The rediscovery in 1900 of Mendel's work on the genetics of dichotomous traits was the true beginning of this golden age of genetics. At that time, Mendel's principles were in direct contrast to the Biometrical school of thought which was begun by Galton in the late 19th century and assumed that continuously varying characteristics exhibited blending inheritance. In the early 20th century, there were fierce debates between the Mendelians and the Biometricians as to whether discrete and continuous traits shared the same hereditary and evolutionary properties. This clash was influenced more by personalities than facts, but delayed the eventual fusion of genetic and evolutionary principles.

By the 1920's, quantitative genetics as we know it today was developed by Fisher and Wright as a synthesis of statistics, Mendelian principles, and evolutionary biology. Quantitative genetics continues to be defined as a statistical branch of genetics based on fundamental Mendelian principles extended to continuously varying characteristics, which may or may not also exhibit polygenic (multilocus) etiology. Quantitative genetics was almost immediately embraced by plant and animal breeders; extension into human models was developed theoretically but awaited developments in computer science and molecular biology to become feasible. Quantitative genetics also laid the foundation for many advances in theoretical and applied statistics, such as regression and correlation analyses, ANOVA, path analysis, and support/likelihood approaches.

Since those early days of quantitative genetics, there has been an explosion of statistical techniques for genetic studies in human and non-human populations. There has been a further explosion of techniques in molecular biology and molecular genetics, exemplified by the Human Genome project which shows all signs of finishing years ahead of schedule. Most initial focus was on "simple" single gene mendelian disorders. Now, as the 20th century draws to a close, there is renewed appreciation of the true complexity of virtually every transmitted trait, leading to an urgent need for the methods of quantitative genetics.

We now realize a wide variety of etiologic complexities for even "simple" dichotomous traits. Examples include environmental modifications that mediate the effect of a major locus, environmental triggers that act only on susceptible genotypes at a major locus, interaction of few (perhaps 4-6) loci; stochastic effects, differential mutations within a major locus that lead to different phenotypes an/or differential severity, repeat expansion disorders, uniparental disomy, maternal/paternal effects modifying phenotypic expression, etc.

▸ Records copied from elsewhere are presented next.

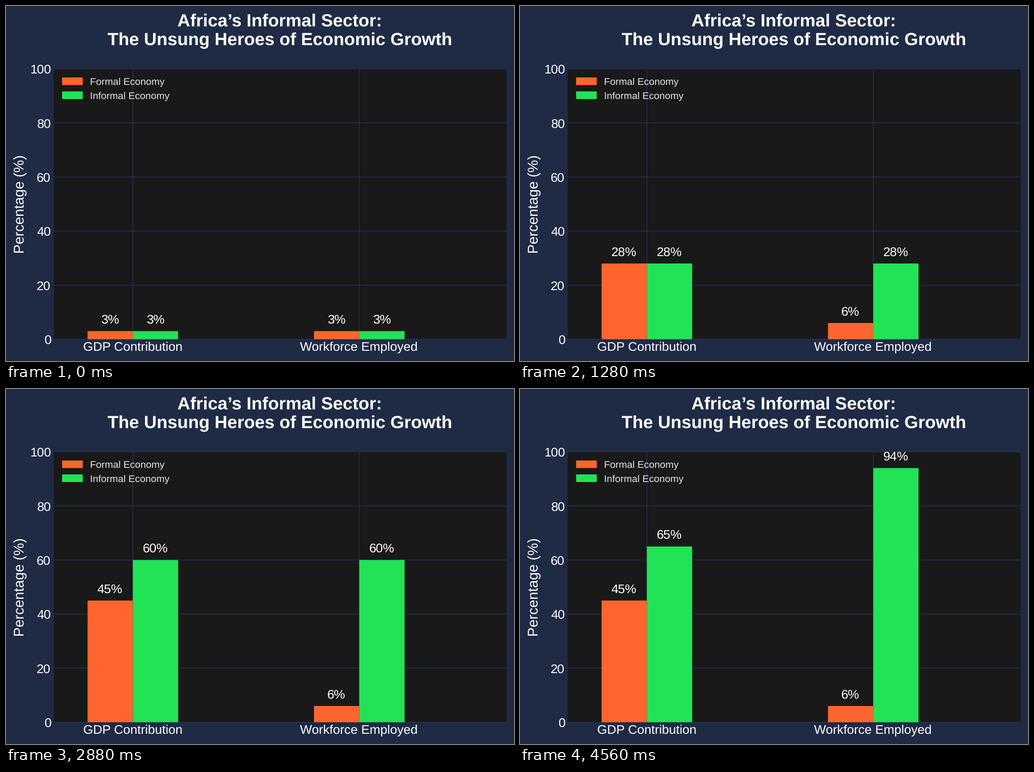
A matplotlib script for the animation above (4.72 s loop, 895 by 626 pixels).

```python
import matplotlib.pyplot as plt
from matplotlib.animation import FuncAnimation
from matplotlib.patches import Rectangle

WIDTH, HEIGHT, DPI = 895, 626, 64
FRAMES, INTERVAL = 59, 80

NAVY, PANEL, GRID = "#1f2a45", "#191919", "#2a3459"
ORANGE, GREEN = "#ff652d", "#22e356"

LEFT, RIGHT, TOP, BASE = 84, 882, 110.8, 587.6
PER_CENT = (BASE - TOP) / 100
BAR_WIDTH = 79.8
CATEGORIES = {"GDP Contribution": 223.5, "Workforce Employed": 622.4}

plt.rcParams["font.family"] = "Liberation Sans"
plt.rcParams["text.hinting"] = "none"

fig = plt.figure(figsize=(WIDTH / DPI, HEIGHT / DPI), dpi=DPI, facecolor=NAVY)
ax = fig.add_axes([0, 0, 1, 1])
ax.set_xlim(0, WIDTH)
ax.set_ylim(HEIGHT, 0)
ax.axis("off")


def level(percent):
    return BASE - percent * PER_CENT


def write(x, baseline, text, px=22.4, color="white", ha="center", **style):
    return ax.text(x, baseline, text, fontsize=px * 72 / DPI, color=color,
                   ha=ha, va="baseline", zorder=4, **style)


def box(x, y, width, height, color, zorder=3):
    return ax.add_patch(Rectangle((x, y), width, height, facecolor=color,
                                  linewidth=0, zorder=zorder, snap=False))


def grid_line(xs, ys):
    ax.plot(xs, ys, color=GRID, linewidth=1.1 * 72 / DPI, zorder=2,
            solid_capstyle="butt", snap=False)


# Panel, grid and axis labels
box(LEFT, TOP, RIGHT - LEFT, BASE - TOP, PANEL, zorder=1)
for tick in range(0, 101, 20):
    grid_line([LEFT, RIGHT], [level(tick)] * 2)
    write(79.2, level(tick) + 8.2, str(tick), ha="right")
for name, x in CATEGORIES.items():
    grid_line([x, x], [TOP, BASE])
    write(x - 0.4, 608.3, name)
write(31.6, 349.3, "Percentage (%)", px=25, rotation=90,
      rotation_mode="anchor")

# Title
write(482.3, 36, "Africa’s Informal Sector:", px=31.1, weight="bold")
write(482.3, 69.8, "The Unsung Heroes of Economic Growth", px=31.1,
      weight="bold")

# Legend
for y, name, color in [(126, "Formal Economy", ORANGE),
                       (150.6, "Informal Economy", GREEN)]:
    box(98.8, y, 36.4, 13.4, color)
    write(147.9, y + 12.8, name, px=17.4, color="0.9", ha="left")


class Bar:
    def __init__(self, x, color, limit):
        self.limit = limit
        self.rect = box(x, BASE, BAR_WIDTH, 0, color)
        self.label = write(x + BAR_WIDTH / 2 - 0.3, BASE, "")

    def show(self, percent):
        value = min(percent, self.limit)
        top = level(value)
        self.rect.set_y(top)
        self.rect.set_height(BASE - top)
        self.label.set_y(top - 13.4)
        self.label.set_text(f"{value}%")


bars = []
for x, (formal, informal) in zip(CATEGORIES.values(), [(45, 65), (6, 94)]):
    bars += [Bar(x - BAR_WIDTH, ORANGE, formal), Bar(x, GREEN, informal)]


def update(frame):
    # All bars climb together at 1.6 points per step until each hits its limit
    percent = 3 + frame * 8 // 5
    for bar in bars:
        bar.show(percent)
    return []


anim = FuncAnimation(fig, update, frames=FRAMES, interval=INTERVAL,
                     repeat=True, repeat_delay=0)
plt.show()
```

Similar complexities operate in continuously varying traits, with added complexities such as multilocus etiologies and latent traits. Undoubtedly, there are additional complexities yet to be discovered.

Genetics and Analysis of Quantitative Traits comprehensively reviews current methods of general applicability to traits with a continuously varying phenotype, and also to dichotomous traits with underlying etiologic complexity. The volume is divided into 3 major sections--foundations of quantitative genetics, quantitative trait loci, and estimation procedures---plus appendices on topics such as path analysis, maximum likelihood estimation and likelihood ratio tests. A second volume is planned to cover topics on evolution and selection of quantitative traits. The book contains numerous fully-worked examples and illustrations of theoretical concepts, as well as over 2,000 references with indexes by subject, author and organism. In addition, the authors maintain a World Wide Web site (http://nitro.biosci.arizona.edu/zbook/book.html) featuring up-to-date lists of computer programs and on-line resources, added information on various topics presented in the text, and updates on the progress of the second volume.

Genetics and Analysis of Quantitative Traits is a valuable addition to the genetics book shelf, summarizing the current state of quantitative genetics after a century of development, and serving geneticists well as we begin to tackle complex and/or quantitative traits into the new millennium.